Hollywood has been at a stand still for months with writers and actors on strike to petition for better industry conditions, especially in the context of the rise of AI.
Now, it seems the writers may have reached a ‘tentative deal’ with the Alliance of Motion Picture and Television Proucers, the body which represents the interests of the streaming platforms and the studios.
It’s been no mean feat, with the writers striking for 146 days, nearly five months, without work.
Thus far, the details of the deal have not been released, and it needs to be ratified by the Writer’s Guild’s over 11,000 members in order for it to come into effect and the strike to be over.
It’s been a hard slog for the writers and creatives behind our favourite television series, who have been on strike since May 2, 2023.

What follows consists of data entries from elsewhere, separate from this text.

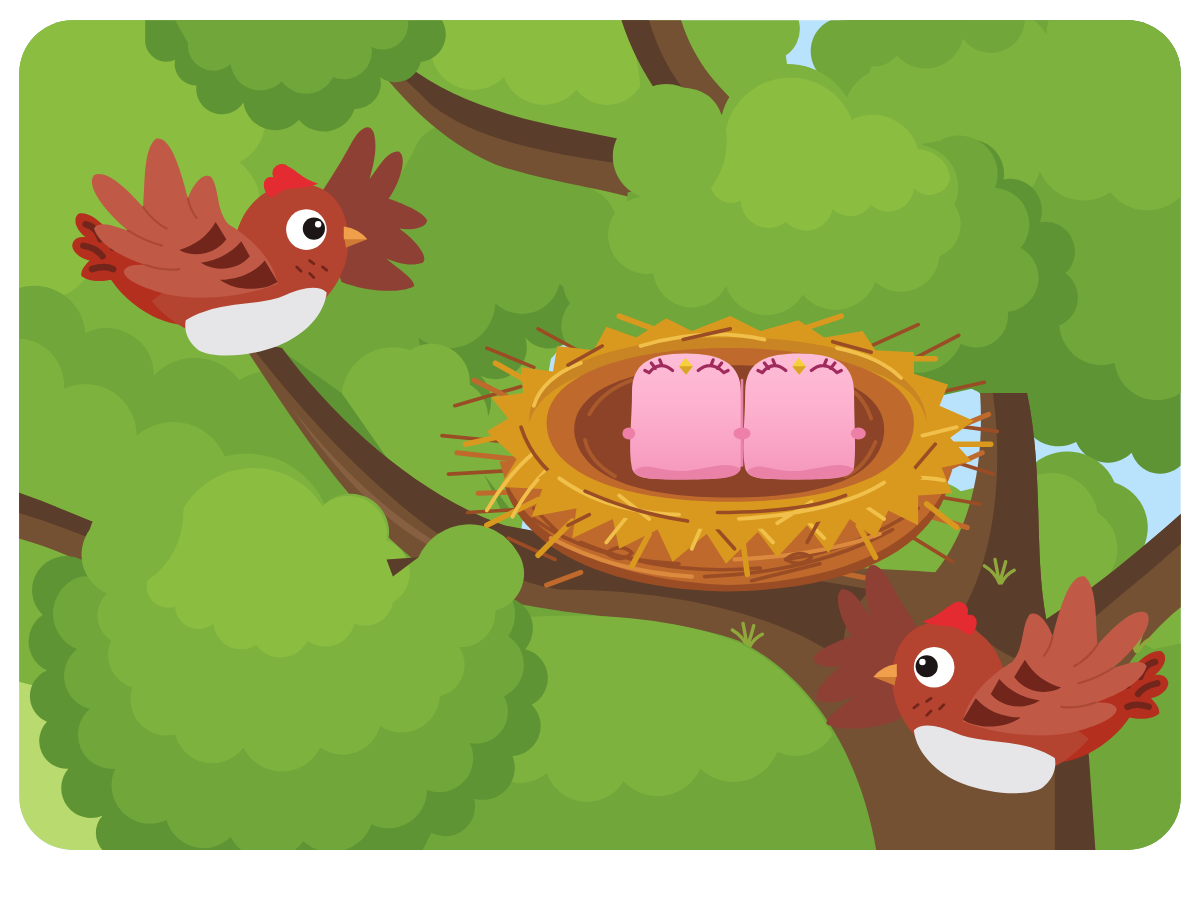
<!DOCTYPE html>
<html lang="en">
<head>
<meta charset="utf-8">
<title>Bird family in the treetop</title>
<style>
:root{
  --page:#fff; --sky:#b9e2fd; --meadow:#b8da6e;
  --leaf-dark:#5f9434; --leaf-mid:#70a63a; --leaf:#7db23e; --leaf-light:#8bbd41;
  --bark:#755133; --bark-dark:#5a3d2a;
  --bird:#b4432f; --bird-wing:#c05a46; --bird-far:#8f4034; --bird-tail:#b52f1e; --bird-stripe:#72251b;
  --crest:#e32b31; --beak:#f0a04b; --belly:#e6e6e8;
  --straw:#d9991f; --straw-light:#f0c04a; --straw-deep:#c98524; --twig:#bf6a2c; --twig-dark:#9a4d25; --hollow:#8c4327;
  --chick-shade:#ea82a8; --lash:#a02a5c;
}
html,body{margin:0;background:var(--page)}
body{width:1200px;height:914px;overflow:hidden}
svg{display:block}
.dark{fill:var(--leaf-dark)} .mid{fill:var(--leaf-mid)} .leaf{fill:var(--leaf)} .light{fill:var(--leaf-light)}
.bark{fill:var(--bark)} .bark-dark{fill:var(--bark-dark)}
.stroke{fill:none;stroke-linecap:round;stroke-linejoin:round}
.tuft{stroke:#8fa83c;stroke-width:1.6}
.straw{stroke:var(--straw);stroke-width:2.6}
.straw-light{stroke:var(--straw-light);stroke-width:1.8}
.twig{stroke:var(--twig-dark);stroke-width:1.7}
.twig-warm{stroke:var(--twig);stroke-width:2.4}
</style>
</head>
<body>
<svg width="1200" height="914" viewBox="0 0 562 428" role="img" aria-label="Two red birds fly beside a nest with two sleeping pink chicks in a leafy tree">
<defs>
  <clipPath id="card"><rect x="9" y="9.500" width="544" height="388.500" rx="25"/></clipPath>
  <linearGradient id="chick-pink" x1="0" y1="0" x2="0" y2="1"><stop offset="0" stop-color="#fdbdd7"/><stop offset=".45" stop-color="#fdb0ce"/><stop offset="1" stop-color="#f597bb"/></linearGradient>

  <g id="tuft" class="stroke tuft"><path d="M0 5Q-2 0-7-3M0 5Q-1-1-2-6M0 5Q2-1 3-5M1 5Q3 1 7-1"/></g>

  <g id="chick">
    <path fill="url(#chick-pink)" d="M-25 24C-27 14-25 2-25-12C-25-25-17-30 0-30S26-25 26-12C26 2 27 14 26 23C25 28 18 29 0 29S-23 29-25 24Z"/>
    <path fill="var(--chick-shade)" d="M-24 25C-18 20-12 26 0 25S18 20 26 24C24 29 15 29 0 29S-22 29-24 25Z"/>
    <g class="stroke" stroke="var(--lash)" stroke-width="1.500"><path d="M-17-21Q-12-27-6-22M-17-21L-19-22M-14-23L-16-25.500M-11-24.500L-12-27M6-22Q12-27 18-21M18-21L20-22M15-23L17-25.500M12-24.500L13-27"/></g>
    <path fill="#f6cf3d" d="M0-28L3.500-24L.3-20L-3-24Z"/>
    <path fill="#d9a428" d="M-3-24H3.500L.3-20Z"/>
  </g>

  <g id="bird">
    <g id="far-wing" fill="var(--bird-far)">
      <path d="M146 97C152 88 158 79 164 68C168 60 173 57 175 62C177 69 175 77 173 84C178 77 182 70 187 71C191 74 187 86 182 93C188 95 198 99 200 103C200 107 192 108 187 107C194 112 201 120 198 123C192 125 186 123 181 121C185 125 194 130 194 134C186 138 170 136 160 132Z"/>
    </g>
    <g id="tail">
      <path fill="var(--bird-tail)" d="M84 152C70 150 58 140 52 131C47 132 41 132 38 129C38 126 40 124 42 122C37 121 33 117 34 114C35 111 38 111 40 111C35 107 34 102 37 100C42 99 47 104 52 109C64 114 84 128 95 141Z"/>
      <g class="stroke" stroke="var(--bird-stripe)" stroke-width="3"><path d="M40 105Q45 106 47 112M39 115Q45 116 48 120M43 126Q49 124 53 126M48 107Q53 112 53 116"/></g>
    </g>
    <path id="body" fill="var(--bird)" d="M71 141C84 130 101 126 110 112C114 94 127 85 142 86C155 87 162 97 163 109C164 121 160 131 153 139C145 149 130 155 112 157C96 160 82 154 71 141Z"/>
    <path id="belly" fill="var(--belly)" d="M87 150C103 140 121 144 134 138C141 135 149 133 153 137C152 147 143 157 130 162C117 167 100 168 93 164C88 160 86 155 87 150Z"/>
    <g id="near-wing">
      <path fill="var(--bird-wing)" d="M130 133C114 139 94 141 79 138C67 135 58 131 58 127C59 124 64 124 68 124C56 120 46 114 44 107C46 103 54 106 60 108C49 99 40 87 44 82C50 79 60 89 67 97C68 86 67 70 73 65C80 63 85 81 88 93C90 87 95 80 99 83C103 89 101 98 107 105C117 111 128 121 130 133Z"/>
      <g fill="var(--bird-stripe)">
        <path d="M101 104C97 111 91 115 84 117C91 121 101 119 106 112Z"/>
        <path d="M113 113C108 119 101 122 94 123C102 128 112 126 117 120Z"/>
        <path d="M124 122C119 128 111 131 103 131C111 137 124 136 130 132Z"/>
      </g>
      <path class="stroke" stroke="#aa4936" stroke-width="1" d="M60 108Q68 113 76 115M67 97Q72 104 78 107M68 124Q76 127 84 126M88 93Q89 98 92 102"/>
    </g>
    <path id="crest" fill="var(--crest)" d="M125 91C122 86 124 82 128 83C126 78 132 75 135 78C139 80 142 84 149 86C142 89 135 87 131 90C129 92 126 93 125 91Z"/>
    <path fill="#cf7a35" d="M161 110L172 112L162 116Z"/>
    <path fill="var(--beak)" d="M161 106Q168 107 172 112L161 112Z"/>
    <circle cx="143.500" cy="107.500" r="9.500" fill="#fff"/>
    <circle cx="147" cy="107" r="5.200" fill="#1c1716"/>
    <circle cx="149" cy="105" r="1.500" fill="#fff"/>
    <path class="stroke" stroke="var(--bird-stripe)" stroke-width="1.300" d="M139 125l2 2M145 128l2 2M151 125l2 1.500M145 122l2 1.500"/>
  </g>
</defs>

<rect width="562" height="428" fill="var(--page)"/>
<g clip-path="url(#card)">
  <rect id="sky" x="9" y="9" width="544" height="390" fill="var(--sky)"/>

  <g id="back-foliage">
    <path class="leaf" d="M0 0H366A15 15 0 0 1 368 26A30 30 0 0 1 350 60L300 130L262 152A15 15 0 0 1 258 168L235 300H0Z"/>
    <path class="light" d="M0 0H84A20 20 0 0 1 92 36A22 22 0 0 1 112 76A24 24 0 0 1 82 116A22 22 0 0 1 44 122A24 24 0 0 1 0 128Z"/>
    <path class="mid" d="M0 140A24 24 0 0 1 40 156A22 22 0 0 1 72 176A26 26 0 0 1 112 178A28 28 0 0 1 152 214L180 260H0Z"/>
    <path class="leaf" d="M0 160A22 22 0 0 1 30 182A24 24 0 0 1 64 204A26 26 0 0 1 106 216L140 270H0Z"/>
    <path class="dark" d="M130 166C150 152 190 146 212 122L280 105L268 140A12 12 0 0 1 246 158A15 15 0 0 1 225 176A17 17 0 0 1 214 205L240 240L190 230Z"/>
    <path class="mid" d="M126 160C150 130 178 104 196 66A24 24 0 0 1 238 74A24 24 0 0 1 276 88A20 20 0 0 1 287 116A16 16 0 0 1 262 133A18 18 0 0 1 232 142A22 22 0 0 1 196 158A24 24 0 0 1 160 184Z"/>
    <path class="leaf" d="M160 184A24 24 0 0 1 192 164A18 18 0 0 1 220 180A18 18 0 0 1 221 210L240 250H206Z"/>
    <path class="light" d="M190 0H294L300 40A18 18 0 0 1 270 42A20 20 0 0 1 236 36A20 20 0 0 1 202 26Z"/>
  </g>

  <g id="right-canopy">
    <path class="dark" d="M553 0V218A14 14 0 0 1 530 212A16 16 0 0 1 504 207A18 18 0 0 1 478 188A20 20 0 0 1 452 172L430 80L388 10Z"/>
    <path class="mid" d="M390 0H553V184A20 20 0 0 1 522 170A20 20 0 0 1 496 150A28 28 0 0 1 450 130L410 80A20 20 0 0 1 388 38A16 16 0 0 1 390 9Z"/>
    <path class="leaf" d="M400 70A24 24 0 0 1 407 34A24 24 0 0 1 446 23A24 24 0 0 1 490 16A30 30 0 0 1 553 20V92A22 22 0 0 1 520 90A22 22 0 0 1 487 80A24 24 0 0 1 446 90Z"/>
    <path class="mid" d="M396 9H480A16 16 0 0 1 451 18A18 18 0 0 1 420 26A14 14 0 0 1 396 22Z"/>
    <path class="mid" d="M480 222A24 24 0 0 1 522 226A22 22 0 0 1 534 259L510 310H470Z"/>
    <path class="leaf" d="M482 224A22 22 0 0 1 514 240A20 20 0 0 1 520 268L490 304H470Z"/>
    <path class="leaf" d="M500 310C514 276 536 262 560 244V400H490Z"/>
    <path class="mid" d="M505 318A22 22 0 0 1 540 304L560 300V400H488Z"/>
  </g>

  <g id="upper-branches">
    <path class="bark" d="M178 24C200 46 226 57 262 66C276 70 290 70 308 76L314 98C286 88 258 86 232 77C206 66 188 46 174 28Z"/>
    <path class="bark-dark" d="M176 24L190 30C210 46 238 55 270 61L310 69V79C268 74 226 68 202 49Z"/>
    <path class="bark" d="M290 6H318C324 28 336 42 356 58L338 78C314 54 300 34 290 6Z"/>
    <path class="bark-dark" d="M290 6H303C310 32 322 48 346 66L336 76C314 54 298 34 290 6Z"/>
  </g>

  <g id="top-left-leaves">
    <path class="dark" d="M68 6H204A13 13 0 0 1 197 29A12 12 0 0 1 178 36A12 12 0 0 1 166 51A15 15 0 0 1 140 56A15 15 0 0 1 114 48A12 12 0 0 1 92 40A10 10 0 0 1 82 28A10 10 0 0 1 68 20Z"/>
    <path class="mid" d="M80 6H190A12 12 0 0 1 174 22A13 13 0 0 1 156 36A14 14 0 0 1 132 38A14 14 0 0 1 108 30A12 12 0 0 1 88 20Z"/>
  </g>

  <g id="center-foliage">
    <path class="dark" d="M300 100L440 74A16 16 0 0 1 470 84A15 15 0 0 1 487 104A14 14 0 0 1 499 128A14 14 0 0 1 494 153A14 14 0 0 1 476 168A14 14 0 0 1 455 182L420 190L300 170Z"/>
    <path class="mid" d="M294 90L440 66A18 18 0 0 1 466 88A17 17 0 0 1 478 116A16 16 0 0 1 472 146A15 15 0 0 1 450 161A22 22 0 0 1 414 168L270 166A16 16 0 0 1 267 142A16 16 0 0 1 290 120Z"/>
    <path class="leaf" d="M300 92A20 20 0 0 1 292 60A20 20 0 0 1 320 41Q334 42 338 54A32 32 0 0 1 400 54A22 22 0 0 1 432 68A20 20 0 0 1 447 96A16 16 0 0 1 440 120A18 18 0 0 1 410 132A20 20 0 0 1 376 138A20 20 0 0 1 340 134A18 18 0 0 1 306 128A18 18 0 0 1 300 92Z"/>
    <path class="light" d="M340 60A31 31 0 0 1 399 56A22 22 0 0 1 430 70A15 15 0 0 1 445 84A10 10 0 0 1 428 88A12 12 0 0 1 408 96A12 12 0 0 1 390 98A13 13 0 0 1 368 104A13 13 0 0 1 347 94A10 10 0 0 1 333 88Q342 76 340 60Z"/>
  </g>

  <g id="under-nest-leaves">
    <path class="leaf" d="M400 270A22 22 0 0 1 418 240A20 20 0 0 1 450 230L470 225V300H400Z"/>
    <path class="mid" d="M150 250L230 262L350 300H180Z"/>
  </g>

  <g id="trunk">
    <path class="bark" d="M0 228C18 233 36 242 58 250L54 272C34 260 18 254 0 250Z"/>
    <path class="bark-dark" d="M0 228C18 233 36 242 58 250V258C36 250 18 242 0 238Z"/>
    <path class="bark" d="M113 160L132 163C158 198 196 232 236 246C300 266 390 264 438 268C456 246 461 214 459 184L481 184C489 222 484 258 490 290C512 276 536 256 556 238V282C526 304 500 350 506 402H410C404 356 380 318 344 302C300 284 246 292 206 270C176 254 144 208 113 160Z"/>
    <path class="bark-dark" d="M116 160L132 163C158 198 196 232 236 246L300 258L408 276C396 288 392 298 398 312C372 290 320 276 262 276C218 270 162 220 116 160Z"/>
    <path class="bark-dark" d="M465 184L481 184C489 222 484 258 490 290C512 276 536 256 556 238V252C530 276 506 292 490 312C470 310 454 296 452 284C466 258 470 220 465 184Z"/>
    <path fill="#866040" d="M136 190C160 222 194 252 224 264C192 258 160 226 136 190Z"/>
    <path class="bark-dark" d="M494 356C496 344 502 334 508 326L513 398H494Z"/>
    <use href="#tuft" x="350" y="298"/>
    <use href="#tuft" x="468" y="268"/>
    <use href="#tuft" x="532" y="300"/>
  </g>

  <g id="front-foliage">
    <path fill="var(--meadow)" d="M0 286C24 306 50 350 64 402H0Z"/>
    <path class="leaf" d="M0 256L36 262L60 350Q30 320 0 318Z"/>
    <path class="mid" d="M180 310C220 286 300 284 346 300C382 318 404 356 411 402H180Z"/>
    <path class="leaf" d="M200 296C250 284 310 286 346 301C364 310 379 324 390 344A20 20 0 0 1 364 352A22 22 0 0 1 328 360A22 22 0 0 1 292 366A20 20 0 0 1 256 362A18 18 0 0 1 226 350Z"/>
    <path class="dark" d="M38 262L230 280A15 15 0 0 1 246 304A14 14 0 0 1 249 330A14 14 0 0 1 240 354A15 15 0 0 1 222 374A14 14 0 0 1 202 390L196 402H56A12 12 0 0 1 48 382A14 14 0 0 1 32 360A13 13 0 0 1 22 338A13 13 0 0 1 22 314A15 15 0 0 1 20 288A16 16 0 0 1 38 262Z"/>
    <path class="mid" d="M38 270L220 270A18 18 0 0 1 238 298A16 16 0 0 1 236 326A15 15 0 0 1 220 348A16 16 0 0 1 200 370A18 18 0 0 1 174 386A20 20 0 0 1 142 394A20 20 0 0 1 108 392A18 18 0 0 1 78 384A18 18 0 0 1 54 360A16 16 0 0 1 42 332A16 16 0 0 1 36 304A18 18 0 0 1 38 270Z"/>
    <path class="leaf" d="M50 278A20 20 0 0 1 42 248A25 25 0 0 1 80 234A40 40 0 0 1 152 236A18 18 0 0 1 182 252L181 270L196 261A26 26 0 0 1 242 258A18 18 0 0 1 232 286A16 16 0 0 1 215 303A15 15 0 0 1 206 326A18 18 0 0 1 178 340A18 18 0 0 1 150 350A20 20 0 0 1 114 350A18 18 0 0 1 82 344A17 17 0 0 1 62 322A16 16 0 0 1 52 300A14 14 0 0 1 50 278Z"/>
    <path class="light" d="M86 238A38 38 0 0 1 151 237A18 18 0 0 1 181 253A16 16 0 0 1 184 282A13 13 0 0 1 166 292A14 14 0 0 1 144 300A14 14 0 0 1 120 302A13 13 0 0 1 100 292A11 11 0 0 1 82 284A10 10 0 0 1 69 272Q86 260 86 238Z"/>
    <path class="bark-dark" d="M181 262L196 261L184 270Z"/>
  </g>

  <g id="nest">
    <g class="stroke twig">
      <path d="M244 181L213 190M248 208L207 204M246 220L210 222M252 238L219 240M250 172L228 163M260 262L238 252M424 170L449 157M430 186L461 179M438 198L467 202M440 214L465 222M436 232L459 236M428 252L446 263M274 166L252 154M408 162L430 152"/>
    </g>
    <g class="stroke twig-warm"><path d="M246 190L222 178M250 216L214 212M254 230L224 231M434 206L463 194M438 222L460 212M430 240L453 247M272 268L256 274M392 268L412 272"/></g>
    <path fill="var(--twig-dark)" d="M236 226C242 252 276 276 341 277C402 276 436 256 444 228Z"/>
    <path fill="var(--twig)" d="M234 216C240 244 272 271 341 274C400 272 436 252 446 220L440 212Z"/>
    <path class="stroke twig" d="M250 243Q276 262 318 264M272 254Q310 270 356 266M330 270Q382 268 418 248M368 262Q402 257 430 238M288 264L270 259M352 272L384 264M262 250L250 238"/>
    <path class="stroke" stroke="#dc8a3d" stroke-width="2" d="M258 252Q288 268 324 270M344 262Q386 260 412 250"/>
    <path class="stroke twig" d="M284 259q7-5 12 0q-5 5-12 0M368 262q6-5 12-1q-5 5-12 1"/>
    <path id="rim" fill="var(--straw)" d="M228 202L238 196L230 186L245 184L244 172L259 174L261 162L278 164L284 153L298 158L312 149L324 155L342 148L356 155L374 150L386 158L404 155L410 164L428 165L428 175L444 180L440 190L456 197L445 205L455 216L441 219L446 231L430 232L430 246L416 239L410 252L398 243L388 259L378 246L364 261L355 249L340 264L331 250L315 263L308 248L290 257L287 243L268 252L270 238L249 242L254 229L234 228L242 215Z"/>
    <path fill="var(--straw-deep)" d="M248 198C246 174 286 158 342 158S434 174 434 198C430 174 392 166 342 166S254 176 248 198Z"/>
    <path id="inner-rim" fill="var(--twig)" d="M256 198C256 176 292 163 342 163S428 176 428 198C428 222 392 235 342 235S256 222 256 198Z"/>
    <path fill="var(--hollow)" d="M269 203C267 181 300 171 342 171S416 181 414 203C412 224 384 233 342 233S272 224 269 203Z"/>
    <path class="stroke" stroke="#a9592b" stroke-width="1.800" d="M276 194Q282 183 296 178M274 206Q276 216 288 223M408 196Q404 184 394 180M410 207Q405 219 396 223"/>
    <g id="rim-strands">
      <path class="stroke straw" d="M246 178L232 170M236 204L218 208M252 234L228 246M268 244L252 260M306 154L290 148M376 154L394 148M420 168L438 168M444 208L464 208M434 236L448 247M402 246L410 261M348 254L350 269M304 250L296 265"/>
      <path class="stroke straw-light" d="M250 212Q238 222 228 239M256 220Q246 230 240 242M268 230Q282 241 302 240M296 239L284 254M318 241Q344 250 366 239M330 243L324 257M372 238L386 252M398 232L414 243M412 226Q430 222 442 225M432 204L448 200M250 190Q254 177 272 170M300 162Q330 153 358 159M392 163Q412 167 422 177M350 241L362 254"/>
      <path class="stroke twig" d="M244 200Q250 219 272 232M284 238Q310 247 330 243M358 244Q390 242 412 232M426 222L438 208M266 171L282 162M320 159L342 154M390 160L408 165M276 241L266 246M336 248L344 257M384 243L378 254"/>
    </g>
    <g id="chicks">
      <use href="#chick" x="321" y="195.500"/>
      <use href="#chick" x="374" y="195.500"/>
      <path class="stroke" stroke="var(--chick-shade)" stroke-width="1.200" d="M347.500 178V218"/>
      <g fill="#ee7fa6"><ellipse cx="294.500" cy="203" rx="3" ry="2.800"/><ellipse cx="347.500" cy="203" rx="4" ry="2.800"/><ellipse cx="402" cy="203" rx="3.500" ry="2.800"/></g>
    </g>
    <path fill="var(--straw)" d="M262 216Q286 238 342 238T424 214L432 224Q400 248 342 248T252 224Z"/>
    <path class="stroke straw-light" d="M262 224Q284 240 318 241M346 243Q392 240 414 226M290 232L304 243M380 235L364 245"/>
    <path class="stroke twig" d="M274 230Q296 240 322 244M336 240Q376 240 396 232"/>
  </g>

  <g id="parents">
    <use href="#bird"/>
    <use href="#bird" transform="translate(581 205) scale(-1 1)"/>
  </g>
</g>
</svg>
</body>
</html>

They have been calling for pay increases, new laws around staffing levels in writers’ rooms and better industry distinctions between cinematic and streaming releases. They are also calling for better regulation of artificial intelligence in the industry.
The Writer’s Guild’s Negotiating Committee have released a statement, saying, “We can say, with great pride, that this deal is exceptional – with meaningful gains and protections for writers in every sector of the membership.”
While it appears that the writers are reaching the pointy end of negotiations, there has been no such update from SAG-AFTRA, the organization representing actors, which is still on strike.
They have, however, issued a congratulatory message to the Writer’s Guild on its deal.
“Since the day the WGA strike began, SAG-AFTRA members have stood alongside the writers on the picket lines. We remain on strike in our TV/Theatrical contract and continue to urge the studio and streamer CEOs and the AMPTP to return to the table and make the fair deal that our members deserve and demand.”
From this message, it appears that while the writer’s may soon find themselves back in work again, it may be a while longer before actors and performers can be back in front of the camera and on stage.